By Paul Ballard
Released August 9th, 2013 - Universal
The 2012 VNZMA finalist Jay Bulletproof returns with his new album#Listen. Any avid fan of his weekly Big Bad & Heavy show onAuckland's GeorgeFM will easily testify that Jay definitely has his finger on the pulse of UK and US bass culture. However, since the release of his highly acclaimed Dub Me Crazy album in 2011, much has changed within that landscape. Admittedly, this is Jay's first real 'album' and it is evident that he is embracing the changes by taking a cleaner, more personal stance to his production. Once again he is joined by a healthy array of guests and collaborators such as show cohort Dutty Ranks and vocal workouts from the likes of Pieter T, Tali, Yayneand Silva MC, to name just a few.
The thing that appears evident upon first listening is Jay's desire to take a step back, to take in a different view - clear of the static. The album still traverses between the 130-140bpm ranges, but this time he has explored other production avenues. By its very nature, the creation of a solid album presents a new set of challenges. The constant requirement to produce songs that work on equal footing both singularly and as a part of a cohesive collection is paramount, especially considering today's 'disposable dancefloor' culture.
Clearly Jay wanted #Listen to act as a metaphor for conscious awareness, more so than just an aural call to arms. Even the cover art depicting an angular wasteland of speakers and keyboards evokes the notion that things are simultaneously collapsing and growing. Examining issues on relationships, bullying and social upheaval within the lyrical context, Jay has attempted to bring an honest realism to the project. In some instances these extra layers work well.
On the 'radio-proof' One Night In Paris for example, Pieter T builds quirky similes between love and The Louvre over anthemic keys; in Heroine, a dedication to those suffering in the aftermath of the Canterbury earthquake, Yayne's haunting vocal twists and undulates, synchronous to the tectonic activity itself; and there's Remember, featuring the first of two outings by Silva MC. Although kicking off to a shaky start with a painfully contrived chorus line, the track is saved by the unmistakable rhymes from Rugged Tekniques who is on-point here. His brazen revelations of mis-spent youth and a life gone by are pitched with precision.
But not all of the tracks on #Listen are as appealing. In the anti-government opener 4 Million Voices, Jah Red Lion's auto-tuned reggae skew doesn't quite match the track's deep electronic premise, and the powerful sentiments of Tali's Lessons are marred by the choice to use a distractingly watered-down dubstep formula, instead of something more empathetic and thought-provoking.

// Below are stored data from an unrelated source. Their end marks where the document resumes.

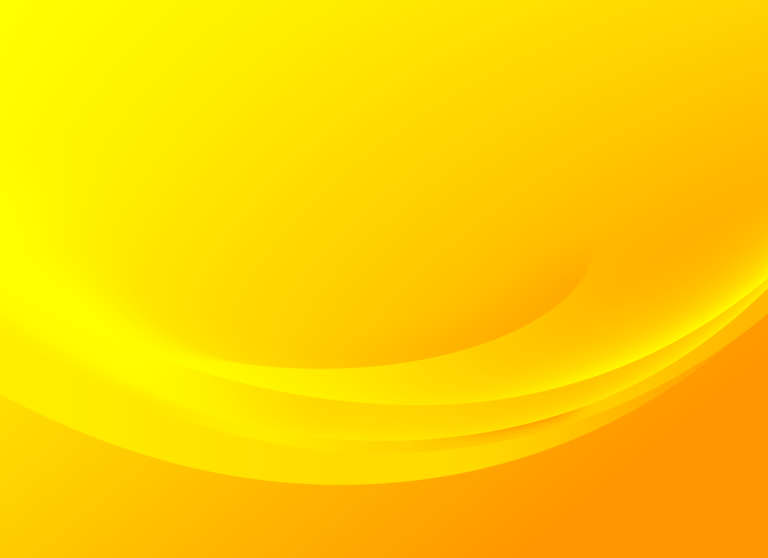
This background is drawn by a WebGL 2 fragment shader. Its source:

```glsl
#version 300 es
precision highp float;
// Golden yellow to orange background with a soft oval and sweeping glowing bands.

uniform vec2 u_resolution;
out vec4 outColor;

// Sweeps: lowest point (x, y), then curvature left and right of it
const vec4 SWEEP_INNER  = vec4(0.547, 0.274, 0.74, 0.95);
const vec4 SWEEP_MIDDLE = vec4(0.501, 0.210, 0.86, 0.85);
const vec4 SWEEP_FAINT  = vec4(0.500, 0.188, 0.87, 0.87);
const vec4 SWEEP_OUTER  = vec4(0.443, 0.131, 0.83, 0.83);
// Extra steepening of each sweep at the right
const vec4 STEEPEN = vec4(0.77, 1.0, 0.52, 0.60);

const vec2 OVAL_CENTER = vec2(0.417, 0.570);
const vec2 OVAL_RADIUS = vec2(0.358, 0.231);

const float GREEN_ORANGE = 0.585;  // deepest background tone
const float GREEN_GLOW = 1.0;      // brightest edge tone
const float INNER_GLOW_WIDTH = 0.042;
const float MIDDLE_GLOW_WIDTH = 0.025;

// Signed distance above a sweep, corrected for its slope
float sweepDistance(vec2 p, vec4 sweep, float steepen) {
    float dx = p.x - sweep.x;
    float right = max(dx, 0.0);
    float bend = dx < 0.0 ? sweep.z : sweep.w;
    float height = sweep.y + bend * dx * dx + steepen * pow(right, 4.0);
    float slope = 2.0 * bend * dx + 4.0 * steepen * pow(right, 3.0);
    return (p.y - height) / sqrt(1.0 + 0.53 * slope * slope);
}

float cover(float d, float pixel) {
    return smoothstep(-pixel, pixel, d);
}

// Lower right corner field, below every band
float groundTone(float x, float down) {
    return max(GREEN_ORANGE, 1.075 - 0.31 * x - 0.28 * down);
}

// Upper field with the oval, which is sharp at the right and melts at the left
float upperTone(vec2 p, float pixel) {
    float down = 1.0 - p.y;
    float base = 1.0 - 0.17 * p.x - 0.08 * down - 0.32 * p.x * down;
    vec2 q = (p - OVAL_CENTER) / OVAL_RADIUS;
    float r = length(q);
    float low = smoothstep(0.02, -0.65, q.y);
    float soft = mix(0.5, pixel / OVAL_RADIUS.y, smoothstep(0.03, 0.32, p.x));
    float outside = smoothstep(1.0 - soft, 1.0 + soft, r);

    float shade = 0.045 * smoothstep(0.65, 1.0, r) * smoothstep(0.25, 0.65, p.x);
    float inside = base - shade * smoothstep(0.1, -0.4, q.y);
    float lift = 0.12 * low * (1.0 - smoothstep(0.40, 0.95, p.x));
    lift += 0.06 * smoothstep(0.25, 0.0, p.x) * smoothstep(0.25, 0.45, down);
    float around = max(base, 0.69) + lift;
    return mix(inside, around, outside);
}

void main() {
    vec2 p = gl_FragCoord.xy / u_resolution;
    float pixel = 0.8 / u_resolution.y;
    float down = 1.0 - p.y;

    float inner  = sweepDistance(p, SWEEP_INNER, STEEPEN.x);
    float middle = sweepDistance(p, SWEEP_MIDDLE, STEEPEN.y);
    float faint  = sweepDistance(p, SWEEP_FAINT, STEEPEN.z);
    float outer  = sweepDistance(p, SWEEP_OUTER, STEEPEN.w);

    // Outer band, fading into the ground at the right
    float ground = groundTone(p.x, down);
    float outerBand = mix(0.93, 0.86, smoothstep(0.0, 0.5, p.x));
    outerBand = mix(outerBand, 0.63, smoothstep(0.55, 1.0, p.x));
    float green = mix(ground, outerBand, cover(outer, pixel));

    // Thin strip with a dark sliver under the middle sweep
    float strip = mix(0.95, 0.81, smoothstep(0.25, 0.6, p.x));
    strip = mix(strip, 0.72, smoothstep(0.75, 1.0, p.x));
    float sliver = smoothstep(0.52, 0.70, p.x) * (1.0 - smoothstep(0.72, 0.78, p.x));
    strip -= 0.19 * sliver * exp(min(middle, 0.0) / 0.012);
    float stripAmount = smoothstep(0.15, 0.40, p.x);
    green = mix(green, strip, stripAmount * cover(faint, pixel));

    // Middle band, glowing along its lower edge
    float band = mix(0.99, 0.84, smoothstep(0.15, 0.45, p.x));
    band = mix(band, 0.74, smoothstep(0.45, 0.80, p.x));
    float bandGlow = exp(-max(middle, 0.0) / MIDDLE_GLOW_WIDTH);
    float bandStrength = mix(0.60, 0.85, smoothstep(0.6, 0.95, p.x));
    band = mix(band, 0.95, bandStrength * bandGlow);
    float bandSoft = mix(0.03, pixel, smoothstep(0.0, 0.35, p.x));
    green = mix(green, band, cover(middle, bandSoft));

    // Upper field, glowing along the inner sweep
    float upper = upperTone(p, pixel);
    float glow = exp(-max(inner, 0.0) / INNER_GLOW_WIDTH);
    float strength = mix(0.45, 0.95, smoothstep(0.5, 0.85, p.x));
    strength = mix(0.9, strength, smoothstep(0.05, 0.45, p.x));
    upper = mix(upper, GREEN_GLOW, strength * glow);
    float upperSoft = mix(0.03, pixel, smoothstep(0.05, 0.3, p.x));
    green = mix(green, upper, cover(inner, upperSoft));

    outColor = vec4(1.0, clamp(green, 0.0, 1.0), 0.0, 1.0);
}
```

Additionally, the inclusion of his Revolutionremix for the John Butler Trio, although being a standout re-interpretation is very much part of a different storyline and feels somewhat out of place on this album.
While Jay also offers up some jazz-inspired excursions these are the weakest of the collection: the frenetic arrangements of I Got To Keep On Doing It sound one-dimensional and tedious; and the self-proclaimed tribute Baltimore is over-produced and begging for some sense of organic form, especially within the horn sections.
Not surprisingly, the two more prominent tracks on the album are quite simply Jay doing what he does best - moving everything aside and letting loose. In My Soul and the Swindle-esque It's a Funk Ting featuring Dutty Ranks, certainly roll out of the speakers with gritty determination. But both tracks are fairly linear in their construction, with no hidden surprises.
That seems to be the common irritation. Compared with his previous work, most of Jay's songs on #Listen never really get out of second gear and tend to meander safely to a conclusion. Even the UK-tinged closing track The Warning could have benefited from more punch, if only to match Silva MC's swagger.
Where 2011's Dub Me Crazy had an edgy, unpredictable aspect, #Listen instead moves within a different space, where the corners have been softened and things are definitely more 'cycle-friendly' with no tricky surfaces to navigate. This new offering has lost a lot of that spark and needed more risk-taking, perhaps an exploration of some middle ground between the two albums.
While he has probably done enough to keep his fans satisfied through summer, Jay's #Listen offers little we haven't heard before. Some of the more hardcore Bulletproof followers will be disappointed with the lack of heavy dancefloor bangers. Even though he once rode that wave, he may now have to paddle harder than he thought.
2.5 / 5